- Additionally, if you know an event is coming (like a thunderstorm or fireworks display), make sure your dog gets her regular dose of exercise and if possible, a bit more, prior to the event, as this will help tire her out both mentally and physically. This can be of benefit in two ways: it can results in her not being as responsive to the event due to being tired. Also, exercise increases her natural serotonin levels which can help with relaxation.
What are the long-term solutions?
- Behavior modification, under the supervision of a trainer or veterinary behaviorist, is something you can discuss. This is a slow process with many different approaches. Each case is individual, so it must be addressed one on one and is too complicated and personalized to properly address in this post. It can be very rewarding, with dedication, patience, and time, but it is not something you can consider when your pet is in the middle of an anxiety causing event. There is no guarantee a phobic dog can be “cured”, but generally with time and understanding, it can become manageable with the right awareness and tools, which involves a lengthy personalized training process as well as possibly medications that can hopefully be tapered over time as the retraining occurs. This is something to consider moving forward to hopefully make future events less stressful for everyone.

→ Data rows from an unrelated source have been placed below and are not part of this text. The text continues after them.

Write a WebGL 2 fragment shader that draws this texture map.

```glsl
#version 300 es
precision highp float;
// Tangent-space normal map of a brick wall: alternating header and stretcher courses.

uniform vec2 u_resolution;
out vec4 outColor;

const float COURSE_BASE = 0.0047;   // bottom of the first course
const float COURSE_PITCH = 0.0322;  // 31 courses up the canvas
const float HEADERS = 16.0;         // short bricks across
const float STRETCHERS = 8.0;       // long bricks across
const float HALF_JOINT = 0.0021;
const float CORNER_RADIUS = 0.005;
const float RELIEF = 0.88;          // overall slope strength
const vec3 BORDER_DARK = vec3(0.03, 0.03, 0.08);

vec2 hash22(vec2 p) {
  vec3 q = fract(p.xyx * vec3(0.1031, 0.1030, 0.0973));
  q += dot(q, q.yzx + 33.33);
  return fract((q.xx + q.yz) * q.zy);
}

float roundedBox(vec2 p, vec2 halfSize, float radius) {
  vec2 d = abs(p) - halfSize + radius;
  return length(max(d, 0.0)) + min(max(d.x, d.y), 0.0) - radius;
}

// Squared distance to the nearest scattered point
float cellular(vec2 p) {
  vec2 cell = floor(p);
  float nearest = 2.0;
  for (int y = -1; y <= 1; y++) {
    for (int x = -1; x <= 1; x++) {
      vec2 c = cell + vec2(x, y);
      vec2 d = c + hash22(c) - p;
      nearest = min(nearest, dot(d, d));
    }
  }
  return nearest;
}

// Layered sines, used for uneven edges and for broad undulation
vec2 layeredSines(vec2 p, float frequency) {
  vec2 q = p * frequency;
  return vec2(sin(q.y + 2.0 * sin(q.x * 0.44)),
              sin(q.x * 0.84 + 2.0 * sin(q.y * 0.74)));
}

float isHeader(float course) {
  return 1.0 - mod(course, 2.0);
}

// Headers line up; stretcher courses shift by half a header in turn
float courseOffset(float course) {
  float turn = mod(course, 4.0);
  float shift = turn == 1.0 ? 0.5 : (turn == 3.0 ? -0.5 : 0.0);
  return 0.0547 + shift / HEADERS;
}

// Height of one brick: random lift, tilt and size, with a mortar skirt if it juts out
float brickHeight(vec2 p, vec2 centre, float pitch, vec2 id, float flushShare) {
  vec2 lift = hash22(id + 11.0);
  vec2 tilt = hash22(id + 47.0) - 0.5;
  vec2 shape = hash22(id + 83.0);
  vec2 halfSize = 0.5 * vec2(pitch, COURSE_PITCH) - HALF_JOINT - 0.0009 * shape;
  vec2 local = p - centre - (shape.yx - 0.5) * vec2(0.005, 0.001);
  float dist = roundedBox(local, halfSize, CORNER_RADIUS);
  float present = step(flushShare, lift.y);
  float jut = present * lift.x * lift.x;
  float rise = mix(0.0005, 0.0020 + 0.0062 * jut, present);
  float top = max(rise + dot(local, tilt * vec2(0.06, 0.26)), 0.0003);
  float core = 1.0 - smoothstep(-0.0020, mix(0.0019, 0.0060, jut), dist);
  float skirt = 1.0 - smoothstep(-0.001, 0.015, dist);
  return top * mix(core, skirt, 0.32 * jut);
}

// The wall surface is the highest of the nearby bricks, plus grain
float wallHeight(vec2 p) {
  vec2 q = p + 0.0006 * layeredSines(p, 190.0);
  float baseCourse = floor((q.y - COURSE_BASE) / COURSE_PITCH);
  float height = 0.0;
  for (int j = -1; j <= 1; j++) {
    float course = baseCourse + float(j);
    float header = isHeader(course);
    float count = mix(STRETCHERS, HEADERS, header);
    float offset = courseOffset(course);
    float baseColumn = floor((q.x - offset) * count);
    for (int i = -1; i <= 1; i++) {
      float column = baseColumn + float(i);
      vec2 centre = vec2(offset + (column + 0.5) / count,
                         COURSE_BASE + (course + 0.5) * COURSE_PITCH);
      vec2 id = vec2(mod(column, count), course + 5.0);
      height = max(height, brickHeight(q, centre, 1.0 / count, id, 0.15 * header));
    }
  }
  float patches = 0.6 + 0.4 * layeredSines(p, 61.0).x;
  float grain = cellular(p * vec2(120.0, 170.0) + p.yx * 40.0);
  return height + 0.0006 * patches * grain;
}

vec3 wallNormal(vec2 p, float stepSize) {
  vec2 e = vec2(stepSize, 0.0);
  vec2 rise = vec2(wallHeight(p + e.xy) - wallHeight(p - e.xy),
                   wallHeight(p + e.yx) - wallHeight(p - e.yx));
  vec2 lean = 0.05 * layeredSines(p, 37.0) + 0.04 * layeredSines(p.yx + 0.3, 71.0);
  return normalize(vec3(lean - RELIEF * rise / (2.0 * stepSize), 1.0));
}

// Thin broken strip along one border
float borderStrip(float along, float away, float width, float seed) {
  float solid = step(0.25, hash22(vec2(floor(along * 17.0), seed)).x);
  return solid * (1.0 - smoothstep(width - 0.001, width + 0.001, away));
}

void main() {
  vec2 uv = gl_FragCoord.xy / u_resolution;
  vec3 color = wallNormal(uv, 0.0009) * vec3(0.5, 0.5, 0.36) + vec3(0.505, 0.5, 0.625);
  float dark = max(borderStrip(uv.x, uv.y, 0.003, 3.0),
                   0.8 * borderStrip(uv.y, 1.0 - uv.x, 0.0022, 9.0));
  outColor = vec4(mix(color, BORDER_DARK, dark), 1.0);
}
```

- Medication is often used both on a long-term daily basis and an as needed basis for dogs with anxiety. You should discuss with your veterinarian whether they think an anti-anxiety medication may be helpful for your pet. Many pet owners find having short-term anti-anxiety medications on hand for their pets, for use around the fourth of July and during storms, is extremely helpful. Your vet will have to perform and an exam and discuss all options with you prior to prescribing these for your pet. If you are wondering if it could be a good option for your pet, call and discuss it with your vet NOW, before you or your pet are in an urgent situation, most likely when your vet will be closed. You also want to give your vet time to review your pet’s case and prescribe the proper medication. Calling them an hour before they close on July 3rd, when they will likely be closed on the 4th, is not a very pro-active option, or at least not likely to ensure you will receive a response in time.
- When using any anti-anxiety remedies, they must be given prior to the stressful event in order to take full effect. If they are not given until the pet is already fully stressed out, the body’s hormones will override the benefits of the medications. As a result, they will not have nearly the effect of relieving the anxiety episodes as they would if first given when the pet is still calm. If you know fireworks are scheduled for 7pm, for example, you’ll want to begin preparing an area for your dog and using any calming agents early in the afternoon.
Finally, remember to remain calm yourself. Pets do pick up on our emotions and a stressed owner will not be able to calm a stressed pet. Try to remain as calm, steady, and as in control as possible. Getting upset at your pet for her behavior will only make it worse, but remember, do not inadvertently reward the behavior with excessive coddling either. Try to help your pet find a way to self soothe by finding a safe secure location, and put on quiet music or television as a distraction, and wait it out until the stressful event has passed.
Hopefully these tips can help you and your pet have a safe happy 4th of July and summer thunderstorm season. If you live in DC or the DC Metro area of Maryland, and would like help addressing any of these phobia issues with your pet, check out: Dr. Warford’s behavior page to find out more about a behavior consult.
To find a veterinary behavior specialist in your area, if you live outside the DC Metro area, and would like to find a certified behaviorist or trainer, check out:
Also, here are links for DC, MD, and VA area pre-planned firework events for 2012: